This article is only available in the PDF format. Download the PDF to view the article, as well as its associated figures and tables.
This book was written after 14 years of medical research on marine organisms. Dangerous animals are those that bite or are poisonous to man. This is a practical and instructive guide to their identification, world-wide geographical distribution, habits, noxious effects, and the treatment and prevention thereof. The opening chapter is a brief résumé of the manner in which knowledge of dangerous marine organisms has evolved. Following chapters deal with marine animals that bite (sharks, moray eels, and giant clams); those that sting (jellyfish, cone shells, and stingrays); and those that are poisonous to eat. This last chapter is not concerned with illness due to bacterial food poisoning, but rather with marine animals whose flesh may contain toxic substances under certain conditions. Physicians should be particularly interested in the sections on medical aspects which describe types of wounds, symptoms of poisoning, and recommended treatment. The practical value of this book is
Dangerous Marine Animals. JAMA. 1959;170(15):1876. doi:10.1001/jama.1959.03010150120032

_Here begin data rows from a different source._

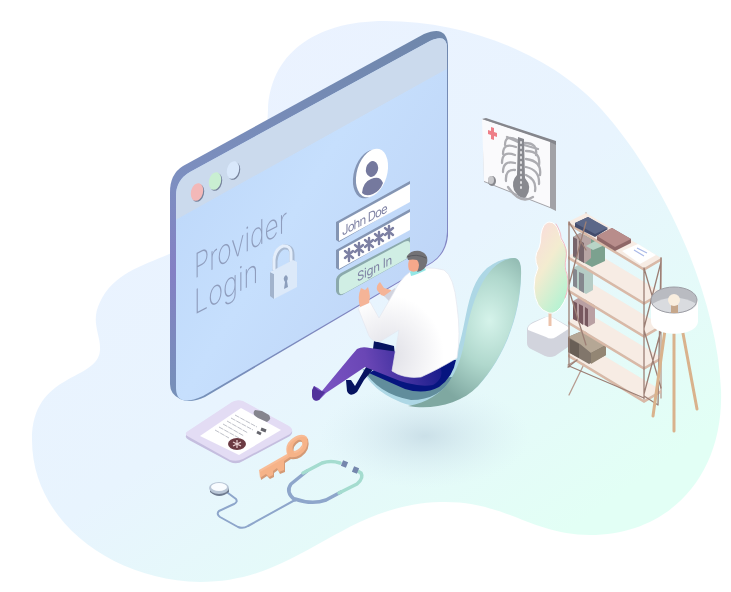
<!DOCTYPE html>
<html lang="en">
<head>
<meta charset="utf-8">
<title>Provider Login</title>
<style>
:root{--edge:#7189ae;--band:#cbdaed;--ink:#8f9dbd;--field-ink:#7d80a3;--navy:#06157f;--skin:#f5b497;--wood:#d9b28c;--shelf:#f7ece4;--frame:#9c7f75;--steel:#8ea6cb;--mint:#a4dccf}
html,body{margin:0;background:#fff}
body{width:731px;height:592px;overflow:hidden}
svg{display:block}
text{font-family:Inter,Roboto,sans-serif}
.title{font-size:31px;font-weight:200;fill:var(--ink)}
.label{font-size:13px;fill:var(--field-ink)}
.line{fill:none;stroke-linecap:round;stroke-linejoin:round}
</style>
</head>
<body>
<svg width="731" height="592" viewBox="0 0 731 592" role="img" aria-label="Doctor signing in on a giant provider login window">
<defs>
<linearGradient id="blobFill" x1=".2" y1=".1" x2=".85" y2=".85"><stop stop-color="#ebf2ff"/><stop offset=".5" stop-color="#e8f4fe"/><stop offset="1" stop-color="#e2fff5"/></linearGradient>
<linearGradient id="screenFill" x1="0" y1="0" x2="1" y2=".8"><stop stop-color="#b9d4f8"/><stop offset=".5" stop-color="#c6dffd"/><stop offset="1" stop-color="#bdd3f5"/></linearGradient>
<linearGradient id="edgeFill" x1="0" y1="0" x2="0" y2="1"><stop stop-color="#6f87ab"/><stop offset=".4" stop-color="#7d8fc0"/><stop offset=".65" stop-color="#8480c4"/><stop offset="1" stop-color="#7591b8"/></linearGradient>
<radialGradient id="shellFill" cx=".72" cy=".42" r=".6"><stop stop-color="#d5f3ea"/><stop offset=".5" stop-color="#b0d8cd"/><stop offset="1" stop-color="#7fa8a1"/></radialGradient>
<linearGradient id="legFill" x1="0" y1=".6" x2="1" y2=".5"><stop stop-color="#7c55c4"/><stop offset=".45" stop-color="#6a46b5"/><stop offset="1" stop-color="#1a1d8c"/></linearGradient>
<linearGradient id="leafFill" x1="0" y1="0" x2=".6" y2="1"><stop stop-color="#fbd9dc"/><stop offset=".5" stop-color="#f3ecd0"/><stop offset="1" stop-color="#b9f2d2"/></linearGradient>
<radialGradient id="coatShade" cx=".3" cy=".8" r=".55"><stop stop-color="#dfdfe6"/><stop offset="1" stop-color="#fff"/></radialGradient>
<radialGradient id="shadowFill"><stop stop-color="#b9cfdc" stop-opacity=".6"/><stop offset="1" stop-color="#d5e7f2" stop-opacity="0"/></radialGradient>
<clipPath id="screenClip"><path id="screenFace" d="M176 196Q176 180 190 172L430 41Q447 33 447 48V232Q446 253 432 262L203 396Q176 408 176 388Z"/></clipPath>
<path id="star" d="M0-6V6M-4-4L4 3M4-4L-4 3"/>
<g id="shelfBoard"><path d="M568 222L586 213L661 258L644 268Z" fill="var(--shelf)"/><path d="M568 222L644 268V271L568 225ZM644 268L661 258V261L644 271Z" fill="#d9b9a7"/></g>
</defs>

<path id="backdrop" fill="url(#blobFill)" d="M268 110C270 56 312 21 385 21C470 21 555 57 602 110C666 182 717 296 721 390C724 475 670 535 590 535C530 535 505 500 440 502C340 505 300 582 200 582C110 580 32 520 32 440C32 371 98 382 100 350C101 335 90 322 100 302C115 270 150 264 180 249C242 220 266 170 268 110Z"/>
<ellipse cx="425" cy="436" rx="105" ry="52" fill="url(#shadowFill)"/>

<g id="login-window">
<path fill="url(#edgeFill)" d="M170 192Q170 174 183 166L424 34Q447 24 448 46V236Q446 254 432 263L205 397Q190 404 180 399Q170 394 170 384Z"/>
<use href="#screenFace" fill="url(#screenFill)"/>
<path clip-path="url(#screenClip)" d="M170 223L450 67V20H170Z" fill="var(--band)"/>
<g stroke-width="1">
<g fill="#77839c"><ellipse cx="198" cy="193" rx="6" ry="9" transform="rotate(14 198 193)"/><ellipse cx="216" cy="182" rx="6" ry="9" transform="rotate(14 216 182)"/><ellipse cx="234" cy="171" rx="6" ry="9" transform="rotate(14 234 171)"/></g>
<ellipse cx="197" cy="192" rx="6" ry="9" transform="rotate(14 197 192)" fill="#f3b8b8"/>
<ellipse cx="215" cy="181" rx="6" ry="9" transform="rotate(14 215 181)" fill="#c9efd2"/>
<ellipse cx="233" cy="170" rx="6" ry="9" transform="rotate(14 233 170)" fill="#d9e8fb"/>
</g>
<text class="title" transform="matrix(.87 -.45 0 1.1 194 279)" textLength="107" lengthAdjust="spacingAndGlyphs">Provider</text>
<text class="title" transform="matrix(.87 -.45 0 1.1 194 315)" textLength="74" lengthAdjust="spacingAndGlyphs">Login</text>
<g id="padlock">
<path class="line" d="M275 270V261Q276 250 284 247Q292 246 292 255V262" stroke="#a9bad2" stroke-width="5"/>
<path class="line" d="M274 269V260Q275 249 283 246Q291 245 291 254V261" stroke="#e4eefb" stroke-width="3"/>
<path d="M270 272L274 274V299L270 296Z" fill="#a2b3cc"/><path d="M270 272L293 260L297 262V287L274 299V274Z" fill="#dce9f9"/>
<path d="M286 275Q289 277 287 281L288 287L284 289L285 282Q282 278 286 275Z" fill="#8c9ebc"/>
</g>
<g id="avatar">
<ellipse cx="369" cy="174" rx="15" ry="25" transform="rotate(17 369 174)" fill="#8495b5"/>
<ellipse cx="372" cy="173" rx="15" ry="25" transform="rotate(17 372 173)" fill="#fff"/>
<ellipse cx="372" cy="169" rx="6" ry="8" transform="rotate(15 372 169)" fill="#75799e"/>
<path d="M362 193Q363 182 371 179Q380 175 383 183Q380 191 373 194Q366 197 362 193Z" fill="#75799e"/>
</g>
<g id="form">
<path d="M336 222L410 181V201L339 242L336 240Z" fill="#8495b3"/><path d="M339 223L410 184V202L339 241Z" fill="#fff"/>
<path d="M336 250L410 209V229L339 270L336 268Z" fill="#8495b3"/><path d="M339 251L410 212V230L339 269Z" fill="#fff"/>
<path d="M336 281Q336 276 341 273L410 237V257L342 295Q337 296 336 291Z" fill="#8ba9ac"/><path d="M339 281Q339 277 343 275L404 242Q410 239 410 244V253Q410 257 406 259L345 293Q339 296 339 291Z" fill="#d0eee4"/>
<text class="label" transform="matrix(.88 -.46 0 1 342 236)" textLength="52">John Doe</text>
<g class="line" stroke="var(--field-ink)" stroke-width="2.4"><use href="#star" x="349" y="255"/><use href="#star" x="359" y="249"/><use href="#star" x="369" y="244"/><use href="#star" x="379" y="238"/><use href="#star" x="389" y="232"/></g>
<text class="label" transform="matrix(.88 -.46 0 1 357 282)" textLength="40">Sign In</text>
</g>
</g>

<g id="xray-board">
<path d="M483 119L550 140L556 143V211L550 208L484 182Z" fill="#a2a2a7"/>
<path d="M482 119L550 141V207L484 181Z" fill="#fafafc"/>
<path d="M482 119L486 118L556 141V145L550 142Z" fill="#85868c"/>
<path d="M491 127L494 128V132L497 133V137L494 136V140L491 139V135L488 134V130L491 131Z" fill="#ee7f88"/>
<ellipse cx="492" cy="181" rx="4" ry="5" fill="#88898e"/><ellipse cx="491" cy="180" rx="3" ry="4" fill="#c9c9cc"/>
<g class="line" stroke="#acacb1" stroke-width="2.3"><path d="M517 140Q505 134 505 145M516 147Q503 142 503 154M515 155Q502 150 502 163M515 163Q503 160 503 172M515 170Q505 169 506 181M525 143Q538 143 536 155M526 151Q541 151 539 165M526 159Q542 161 540 175M526 167Q540 170 539 184M526 175Q537 180 535 191"/><path d="M507 137L518 142M524 145L538 149M508 187Q520 205 533 197"/></g>
<path d="M518 137L524 139L525 178Q533 187 526 197Q520 200 514 190Q511 181 517 175Z" fill="#88898f"/><path class="line" d="M521 142V192" stroke="#dedee1" stroke-width="2" stroke-dasharray="1 4"/>
</g>

<g id="potted-tree">
<path d="M527 330Q527 325 533 322L545 317Q549 316 554 318L568 326V347L555 356Q550 358 545 356L531 349Q527 347 527 343Z" fill="#d2d4dd"/>
<path d="M528 330Q527 326 533 323L546 317Q550 316 555 319L570 328L556 337Q551 340 546 337Z" fill="#fff"/>
<path d="M550 260V326" stroke="#ecc3ab" stroke-width="3"/>
<path d="M549 222Q556 222 559 232Q561 241 564 244Q570 250 566 261Q564 268 567 274Q571 288 564 302Q557 315 549 313Q535 309 534 288Q534 276 538 268Q533 257 539 248Q541 243 541 234Q543 223 549 222Z" fill="url(#leafFill)" stroke="#fff"/>
<path d="M556 224Q561 232 561 238Q568 249 566 258Q564 268 567 274Q570 286 565 298" class="line" stroke="#f2bbc4"/>
</g>

<g id="bookshelf">
<path class="line" d="M586 213V355M661 258V398M586 360L569 395M568 365L586 355" stroke="#b79c91" stroke-width="1.3"/>
<use href="#shelfBoard" y="132"/>
<g id="boxes"><path d="M568 337L582 331L606 345V355L589 364L568 352Z" fill="#81766b"/><path d="M568 337L582 331L593 338L580 344ZM580 344L593 338L606 345L591 353Z" fill="#b5a795"/><path d="M591 353L606 345V355L591 364Z" fill="#938674"/><path d="M568 338L579 344V358L568 352Z" fill="#695f56"/></g>
<use href="#shelfBoard" y="99"/>
<path d="M573 301L580 297L595 305V323L588 327L573 319Z" fill="#b9a0a3"/><path d="M573 301L577 303V321L573 319ZM579 304L583 306V325L579 322ZM585 307L588 309V327L585 325Z" fill="#77575e"/>
<use href="#shelfBoard" y="67"/>
<path d="M573 268L580 264L593 272V290L586 294L573 286Z" fill="#b5ccc5"/><path d="M573 268L577 270V288L573 286ZM579 272L584 274V293L579 290Z" fill="#85878e"/>
<use href="#shelfBoard" y="34"/>
<path d="M573 237L580 233L605 245V261L592 267L573 257Z" fill="#7ca18f"/><path d="M573 237L580 233L591 239V258L585 263L573 256Z" fill="#b7a4a3"/><path d="M573 237L577 239V258L573 256ZM579 240L584 243V263L579 260Z" fill="#76646a"/><path d="M586 246L597 240L605 245L593 250Z" fill="#b8d4c6"/>
<use href="#shelfBoard"/>
<path d="M575 223L588 217L608 229L595 237L575 227Z" fill="#434c6c"/><path d="M575 223L588 217L608 228L595 234Z" fill="#5b6788"/>
<path d="M597 236L612 228L631 239V243L615 251L597 240Z" fill="#8f6767"/><path d="M597 236L612 228L631 239L615 247Z" fill="#b88d8b"/>
<path d="M622 251L638 244L656 255L640 264Z" fill="#fff"/><path d="M637 248L647 253M634 250L644 256" stroke="#a9b9e8" stroke-width="1.2"/>
<g class="line" stroke="var(--frame)" stroke-width="1.3"><path d="M569 222V367M644 268V399M661 258L658 405L644 396M569 222L586 250M586 222L569 285M569 290L586 345M644 268L661 326M661 262L644 328M644 330L661 388M661 330L644 394M568 367L577 360M569 366L644 398"/></g>
</g>

<g id="floor-lamp">
<g class="line" stroke="var(--wood)" stroke-width="3"><path d="M665 330L653 416M674 325V431M682 328L697 409"/></g>
<path d="M651 300V321C651 338 698 338 698 321V300Z" fill="#fff"/>
<ellipse cx="674" cy="300" rx="23" ry="13" fill="#b9bbc1"/><path d="M652 304Q674 291 697 304Q692 313 674 313Q657 313 652 304Z" fill="#d9dbdf"/>
<ellipse cx="674" cy="300" rx="23" ry="13" fill="none" stroke="#9d9ea5"/>
<path d="M671 304H678V313H671Z" fill="#c6a78b"/><circle cx="674" cy="300" r="6" fill="#f9eedf"/>
</g>

<g id="chair">
<path d="M514 258Q521 258 521 274C521 315 504 358 478 386C457 407 418 411 398 401Q372 390 362 369C394 381 433 396 450 367C469 335 462 290 487 268Q500 258 514 258Z" fill="#add7e5"/>
<path d="M514 258Q522 258 521 276C519 318 503 358 478 386C460 405 431 410 408 406C447 399 459 371 465 339C471 303 485 260 514 258Z" fill="url(#shellFill)"/>
<path d="M363 369Q383 377 405 380L452 377Q440 400 411 400Q378 394 363 369Z" fill="#618d9c"/>
</g>

<g id="doctor">
<path d="M374 341L394 346L395 356L381 360L364 380L357 392Q350 398 347 391L346 380L351 380L355 386L372 357Z" fill="#061360"/>
<path d="M394 358L456 360Q453 377 439 387Q424 395 405 389L369 373Z" fill="var(--navy)"/>
<path d="M357 349Q362 346 370 348L399 352L440 366Q445 378 433 385Q415 388 390 377L365 367L326 393L319 400Q312 402 312 394L314 386L318 388L322 391L351 356Z" fill="url(#legFill)"/>
<path d="M312 390L314 386L318 390L325 392L319 400Q312 403 312 394Z" fill="#51329b"/>
<path d="M377 290Q376 285 380 282L384 288L391 290Q395 296 389 298L381 295Z" fill="var(--skin)"/>
<path d="M384 296L395 288L402 302L394 306Z" fill="#d2d4df"/>
<path d="M410 272Q425 265 444 270Q454 276 457 306Q461 335 457 358Q437 370 421 377Q404 379 392 371L399 330L381 341Q373 343 369 336L358 308L370 302L379 318L393 294Q400 279 410 272Z" fill="url(#coatShade)" stroke="#e4e7f0" stroke-width=".7"/>
<path d="M360 307Q357 297 361 288L365 290L368 287Q371 296 369 303Z" fill="var(--skin)"/>
<path d="M410 272L420 262L426 270Q416 275 411 276Z" fill="#94e7e6"/>
<path d="M410 257Q407 264 409 270Q414 274 420 269L424 258Z" fill="#f5a88b"/>
<path d="M407 256Q411 250 420 251Q429 254 427 263Q425 271 417 272Q421 264 417 260Q413 259 408 260Z" fill="#737276"/>
<path class="line" d="M407 257Q416 253 426 258" stroke="#59595f"/>
</g>

<g id="clipboard">
<path d="M188 433L232 403Q237 400 243 402L289 427Q295 431 290 436L243 461Q237 465 230 462L189 440Q183 437 188 433Z" fill="#c5bedf"/>
<path d="M188 431L232 402Q237 399 243 401L289 426Q295 430 290 434L243 459Q237 462 230 460L189 437Q183 434 188 431Z" fill="#e3dcf4"/>
<path d="M200 436L241 408L281 430L239 455Z" fill="#fff"/>
<path d="M255 410Q251 414 258 418L267 422Q272 420 269 415L262 411Z" fill="#85858e"/>
<g stroke="#bec0c8" stroke-width="1" stroke-dasharray="5 1"><path d="M235 415L257 427M231 418L253 430M227 421L248 433M223 424L244 436M219 427L239 438M215 430L229 438"/></g>
<path d="M257 432L261 434M261 429L266 431" stroke="#65656c" stroke-width="3"/>
<ellipse cx="237" cy="444" rx="9" ry="6" fill="#6b3a42"/><path d="M233 442L241 446M241 442L233 446M237 440V448" stroke="#e9d2d3" stroke-width="1.2"/>
</g>

<g id="key">
<path id="keyShape" fill-rule="evenodd" d="M260 472L288 456Q285 446 294 440Q303 434 308 439Q311 450 301 457Q296 460 291 459L285 463V472L280 474L278 470L274 473V477L270 479L267 476L261 480ZM294 453Q299 453 303 447Q304 441 299 442Q292 446 294 453Z" fill="#d49a76"/>
<use href="#keyShape" x="-1" y="-2" opacity=".9" style="filter:brightness(1.18)"/>
</g>

<g id="stethoscope">
<path class="line" d="M228 493L236 499Q238 502 234 504L219 511Q216 514 220 517L238 527Q243 529 248 526L295 500" stroke="var(--steel)" stroke-width="2"/>
<g class="line" stroke-width="3.5"><path d="M295 500Q285 492 291 484L307 471" stroke="var(--steel)"/><path d="M303 473L322 463Q331 460 340 463" stroke="var(--mint)"/><path d="M295 499Q312 505 326 500L341 492" stroke="var(--steel)"/><path d="M339 493L357 484Q364 478 361 473L356 470" stroke="var(--mint)"/></g>
<path d="M342 463L347 465M353 469L358 471" stroke="#7587ad" stroke-width="6"/>
<path d="M210 488V492Q219 500 229 492V488Z" fill="#6e7a8e"/><ellipse cx="219" cy="488" rx="10" ry="6" fill="#b9c6d6"/><ellipse cx="219" cy="487" rx="8" ry="4" fill="#f9fcff"/>
</g>
</svg>
</body>
</html>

Customize your JAMA Network experience by selecting one or more topics from the list below.
Create a personal account or sign in to: